It’s chilly this morning when we leave Kerlingarfjöll, but by the time we reach Gullfoss, it’s a warm 12° and mostly sunny. The clouds are fluffy and very low in the sky. It’s quite a shock to be around so many people. Geysir is worse yet, and we only stay a few minutes. Someone should move these attractions to downtown Reykjavík; here on the edge of the highlands, the stark contrast between tourist magnet and vast nothingness is just to great for a sane mind to comprehend. We continue further south, past Selfoss on road #34, and the further south we get, the warmer the weather becomes. We stop for some pictures at the beach just past Eyrarbakki where the new restaurant Hafið Bláa opened about two years ago. Kids are swimming happily in the ocean, though the wind is wild and strong. The restaurant overlooks the ocean and I bet it’s great there in the winter or in a storm. Back in the car, the road soon turns to gravel as we head towards Krýsuvík. Shortly before Krýsuvík, we stop at the bubbling mud pots. Krýsuvík itself is bit crowded as well, and unfortunately many people ignore the designated walking areas and trample on the delicate landscape to get the perfect picture. We continue on a bit to Kleifarvatn before turning around and heading to Grindavík.
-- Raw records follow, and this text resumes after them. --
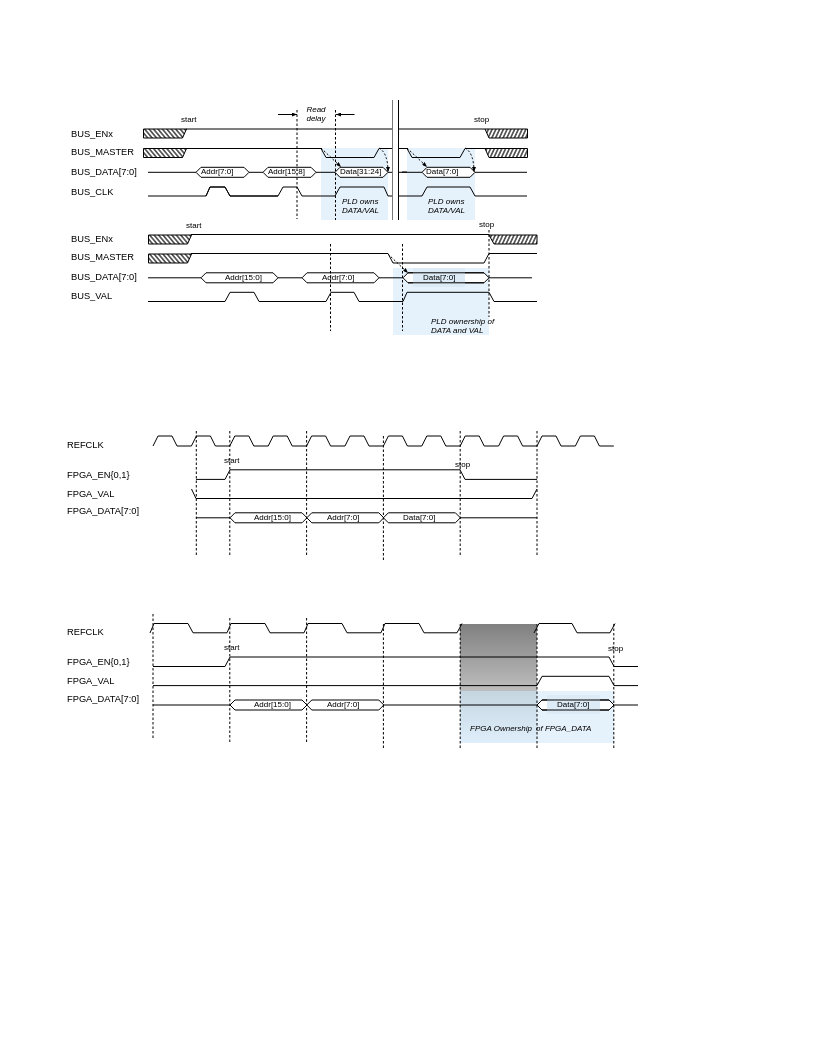
<!DOCTYPE html>
<html lang="en">
<head>
<meta charset="utf-8">
<title>Bus timing diagrams</title>
<style>
:root { --ink: #000; --paper: #fff; --owned: #e6f2fb; --owned-deep: #dcebf6; --hatch: #555; --break: #777; }
* { box-sizing: border-box; margin: 0; padding: 0; }
html, body { width: 816px; height: 1056px; overflow: hidden; background: var(--paper); }
body { position: relative; color: var(--ink); font-family: "Liberation Sans", Arial, sans-serif; }
.waves { position: absolute; left: 0; top: 0; }
.wave { fill: none; stroke: var(--ink); stroke-width: 1; }
.bus { fill: var(--paper); stroke: var(--ink); }
.bus.clear { fill: none; }
.marker { fill: none; stroke: var(--ink); stroke-dasharray: 2.5 2; }
.cause { fill: none; stroke: var(--ink); stroke-dasharray: 2 2; marker-end: url(#arrow); }
.owned { fill: var(--owned); }
.value { fill: var(--owned-deep); }
.signals { position: absolute; display: grid; list-style: none; font-size: 9.3px; line-height: 12px; white-space: nowrap; }
.read-signals { left: 71px; top: 128px; grid-template-rows: 18px 20px 20px 12px; }
.val-signals { left: 71px; top: 233px; grid-template-rows: 18px 20px 19px 12px; }
.write-signals { left: 67px; top: 439px; grid-template-rows: 30px 19px 17px 12px; }
.fetch-signals { left: 67px; top: 626px; grid-template-rows: 30px 19px 18px 12px; }
.note { position: absolute; left: var(--x); top: var(--y); font-size: 8px; line-height: 9px; white-space: nowrap; }
.mid { transform: translateX(-50%); text-align: center; }
.em { font-style: italic; }
</style>
</head>
<body>
<svg class="waves" width="816" height="1056" viewBox="0 0 816 1056" aria-hidden="true">
  <defs>
    <pattern id="hatch-back" width="3.4" height="4" patternUnits="userSpaceOnUse" patternTransform="rotate(-40)"><rect width="1.7" height="4" fill="#555"/></pattern>
    <pattern id="hatch-fwd" width="3.4" height="4" patternUnits="userSpaceOnUse" patternTransform="rotate(25)"><rect width="1.7" height="4" fill="#555"/></pattern>
    <linearGradient id="wait" x1="0" y1="0" x2="0" y2="1"><stop offset="0" stop-color="#808080"/><stop offset="1" stop-color="#bebebe"/></linearGradient>
    <linearGradient id="wait-owned" x1="0" y1="0" x2="0" y2="1"><stop offset="0" stop-color="#c5d6e1"/><stop offset="1" stop-color="#dfeefa"/></linearGradient>
    <marker id="arrow" markerUnits="userSpaceOnUse" markerWidth="6" markerHeight="4" refX="5" refY="2" orient="auto"><polygon points="0,0 5,2 0,4"/></marker>
    <polygon id="unknown-start" points="0,0 43,0 39,9 0,9"/>
    <polygon id="word-short" points="0,5 5,0 48,0 53,5 48,10 5,10"/>
    <polygon id="word" points="0,5 5,0 72,0 77,5 72,10 5,10"/>
  </defs>

  <g id="read-cycle">
    <rect class="owned" x="321" y="148" width="67" height="72"/>
    <rect class="owned" x="407" y="148" width="68" height="72"/>
    <g fill="url(#hatch-back)" stroke="#000">
      <use href="#unknown-start" x="143.5" y="129"/>
      <use href="#unknown-start" x="143.5" y="148.5"/>
    </g>
    <g fill="url(#hatch-fwd)" stroke="#000">
      <polygon points="485,129 527.5,129 527.5,138 489,138"/>
      <polygon points="485,148.5 527.5,148.5 527.5,157.5 489,157.5"/>
    </g>
    <path class="wave" d="M186 129H392M398 129H485"/>
    <path class="wave" d="M186 148.5H321L326 157.5H374L379 148.5H392M398 148.5H407L412 157.5H460L465 148.5H485"/>
    <path class="wave" d="M148 172.3H196M249 172.3H263M316 172.3H335M388 172.3H392M398 172.3H422M475 172.3H527M402 172H407"/>
    <use class="bus" href="#word-short" x="196" y="167.3"/>
    <use class="bus" href="#word-short" x="263" y="167.3"/>
    <use class="bus" href="#word-short" x="335" y="167.3"/>
    <use class="bus" href="#word-short" x="422" y="167.3"/>
    <path class="wave" d="M148 196H206L210 187H225L230 196H278L283 187H297L302 196H335L340 187H384L388 196H392M398 196H422L427 187H470L475 196H527"/>
    <path class="wave" d="M206 196L210 187H225L230 196H278"/>
    <path class="marker" d="M297 110V219M335.5 110V220"/>
    <path class="wave" d="M278 114.5H297" marker-end="url(#arrow)"/>
    <path class="wave" d="M354.5 114.5H336" marker-end="url(#arrow)"/>
    <path class="cause" d="M321 148L341 167"/>
    <path class="cause" d="M379 148Q388 153 388 172"/>
    <path class="cause" d="M407 148L427 167"/>
    <path class="cause" d="M465 148Q474 153 474 172"/>
    <path d="M392.5 100V220" stroke="#777"/>
    <path d="M398.5 100V220" stroke="#000"/>
  </g>

  <g id="val-cycle">
    <rect class="owned" x="393" y="268" width="96" height="67"/>
    <g fill="url(#hatch-back)" stroke="#000">
      <use href="#unknown-start" x="148.5" y="235"/>
      <use href="#unknown-start" x="148.5" y="254"/>
    </g>
    <polygon points="489,235 537,235 537,244 494,244" fill="url(#hatch-fwd)" stroke="#000"/>
    <path class="wave" d="M191 234.5H489"/>
    <path class="wave" d="M191 253.5H388L393 263H484L489 253.5H537"/>
    <path class="wave" d="M148 277.8H201M278 277.8H302M379 277.8H403M489 277.8H532"/>
    <use class="bus" href="#word" x="201" y="272.8"/>
    <use class="bus" href="#word" x="302" y="272.8"/>
    <polygon class="bus" points="403,277.8 408,272.8 484,272.8 489,277.8 484,282.8 408,282.8"/>
    <rect class="value" x="413" y="268" width="52" height="19"/>
    <path class="wave" d="M408 272.8H484M408 282.8H484"/>
    <path class="wave" d="M148 301.5H225L230 292.3H254L259 301.5H326L331 292.3H354L359 301.5H403L407 292.3H489L494 301.5H537"/>
    <path class="marker" d="M330.5 244V331M402.5 244V331M489 230V317"/>
    <path class="cause" d="M388 254L408 273"/>
  </g>

  <g id="write-cycle">
    <path class="wave" d="M153 446l5-10h14l5 10h14.4l5-10h14l5 10h14.4l5-10h14l5 10h14.4l5-10h14l5 10h14.4l5-10h14l5 10h14.4l5-10h14l5 10h14.4l5-10h14l5 10h14.4l5-10h14l5 10h14.4l5-10h14l5 10h14.4l5-10h14l5 10h14.4l5-10h14l5 10h14.4l5-10h14l5 10h14.4"/>
    <path class="wave" d="M196 479.4H225L230 469.8H460L465 479.4H537"/>
    <path class="wave" d="M191.5 489L196 498.5H532L537 489"/>
    <path class="wave" d="M196 517.8H230M460 517.8H537"/>
    <use class="bus" href="#word" x="230" y="512.8"/>
    <use class="bus" href="#word" x="306.8" y="512.8"/>
    <use class="bus" href="#word" x="383.4" y="512.8"/>
    <path class="marker" d="M196.3 431V556M229.8 431V556M306.6 431V556M383.4 436V560M460.2 431V556M537 431V556"/>
  </g>

  <g id="fetch-cycle">
    <rect x="460" y="624" width="77" height="67" fill="url(#wait)"/>
    <rect x="460" y="691" width="77" height="52" fill="url(#wait-owned)"/>
    <rect class="owned" x="537" y="691" width="77" height="52"/>
    <path class="wave" d="M150 633L154 623.5H188L193 632.8H227L231 623.5H265L270 632.8H304L308 623.5H342L347 632.8H381L385 623.5H419L424 632.8H457L462 623.5M534 633L539 623.5H572L577 632.8H610L615 623.5"/>
    <path class="wave" d="M153 666.5H225L230 657H609L614 666.5H638"/>
    <path class="wave" d="M153 685.6H537L542 676.3H609L614 685.6H638"/>
    <path class="wave" d="M153 705H230M383 705H537M614 705H638"/>
    <use class="bus" href="#word" x="230" y="700"/>
    <use class="bus" href="#word" x="306.8" y="700"/>
    <use class="bus" href="#word" x="537" y="700"/>
    <rect class="value" x="547" y="695" width="53" height="19"/>
    <path class="wave" d="M542 700H609M542 710H609"/>
    <path class="marker" d="M153 614V739M229.8 618V743M306.6 618V743M383.4 624V748M460.2 624V748M537 624V748M613.8 624V748"/>
  </g>
</svg>

<ul class="signals read-signals"><li>BUS_ENx</li><li>BUS_MASTER</li><li>BUS_DATA[7:0]</li><li>BUS_CLK</li></ul>
<span class="note" style="--x:181px;--y:115px">start</span>
<span class="note em mid" style="--x:316px;--y:105px">Read<br>delay</span>
<span class="note" style="--x:474px;--y:115px">stop</span>
<span class="note" style="--x:201px;--y:167px">Addr[7:0]</span>
<span class="note" style="--x:268px;--y:167px">Addr[15:8]</span>
<span class="note" style="--x:340px;--y:167px">Data[31:24]</span>
<span class="note" style="--x:426px;--y:167px">Data[7:0]</span>
<span class="note em" style="--x:342px;--y:197px">PLD owns<br>DATA/VAL</span>
<span class="note em" style="--x:428px;--y:197px">PLD owns<br>DATA/VAL</span>

<ul class="signals val-signals"><li>BUS_ENx</li><li>BUS_MASTER</li><li>BUS_DATA[7:0]</li><li>BUS_VAL</li></ul>
<span class="note" style="--x:186px;--y:221px">start</span>
<span class="note" style="--x:479px;--y:220px">stop</span>
<span class="note" style="--x:225px;--y:273px">Addr[15:0]</span>
<span class="note" style="--x:322px;--y:273px">Addr[7:0]</span>
<span class="note" style="--x:423px;--y:273px">Data[7:0]</span>
<span class="note em" style="--x:431px;--y:317px">PLD ownership of<br>DATA and VAL</span>

<ul class="signals write-signals"><li>REFCLK</li><li>FPGA_EN{0,1}</li><li>FPGA_VAL</li><li>FPGA_DATA[7:0]</li></ul>
<span class="note" style="--x:224px;--y:456px">start</span>
<span class="note" style="--x:455px;--y:460px">stop</span>
<span class="note" style="--x:254px;--y:513px">Addr[15:0]</span>
<span class="note" style="--x:327px;--y:513px">Addr[7:0]</span>
<span class="note" style="--x:403px;--y:513px">Data[7:0]</span>

<ul class="signals fetch-signals"><li>REFCLK</li><li>FPGA_EN{0,1}</li><li>FPGA_VAL</li><li>FPGA_DATA[7:0]</li></ul>
<span class="note" style="--x:224px;--y:643px">start</span>
<span class="note" style="--x:608px;--y:644px">stop</span>
<span class="note" style="--x:254px;--y:700px">Addr[15:0]</span>
<span class="note" style="--x:327px;--y:700px">Addr[7:0]</span>
<span class="note" style="--x:557px;--y:700px">Data[7:0]</span>
<span class="note em" style="--x:470px;--y:724px">FPGA Ownership</span>
<span class="note em" style="--x:536px;--y:724px">of FPGA_DATA</span>
</body>
</html>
I first drove through Grindavík in 2001 and again in 2004. It was a sleepy little fishing town with dilapidated houses. I barely recognize it today as we drive through. It seems like it’s expanded to ten times its old size. There are new residential districts, and a new campsite with good facilities – but no shower. I wonder if the town is expanding due to the increased amount of tourism at the Blue Lagoon. The Lagoon is changing fast too – I already noticed last winter that the entrance fee has more than doubled to ISK 4000 per person, and there are no more free little packets of lotion. Drinks are now served at a bar on the catwalk outside – I feel like I’m in the Bahamas. My civilization shock is now complete, and I’m getting ready to go home.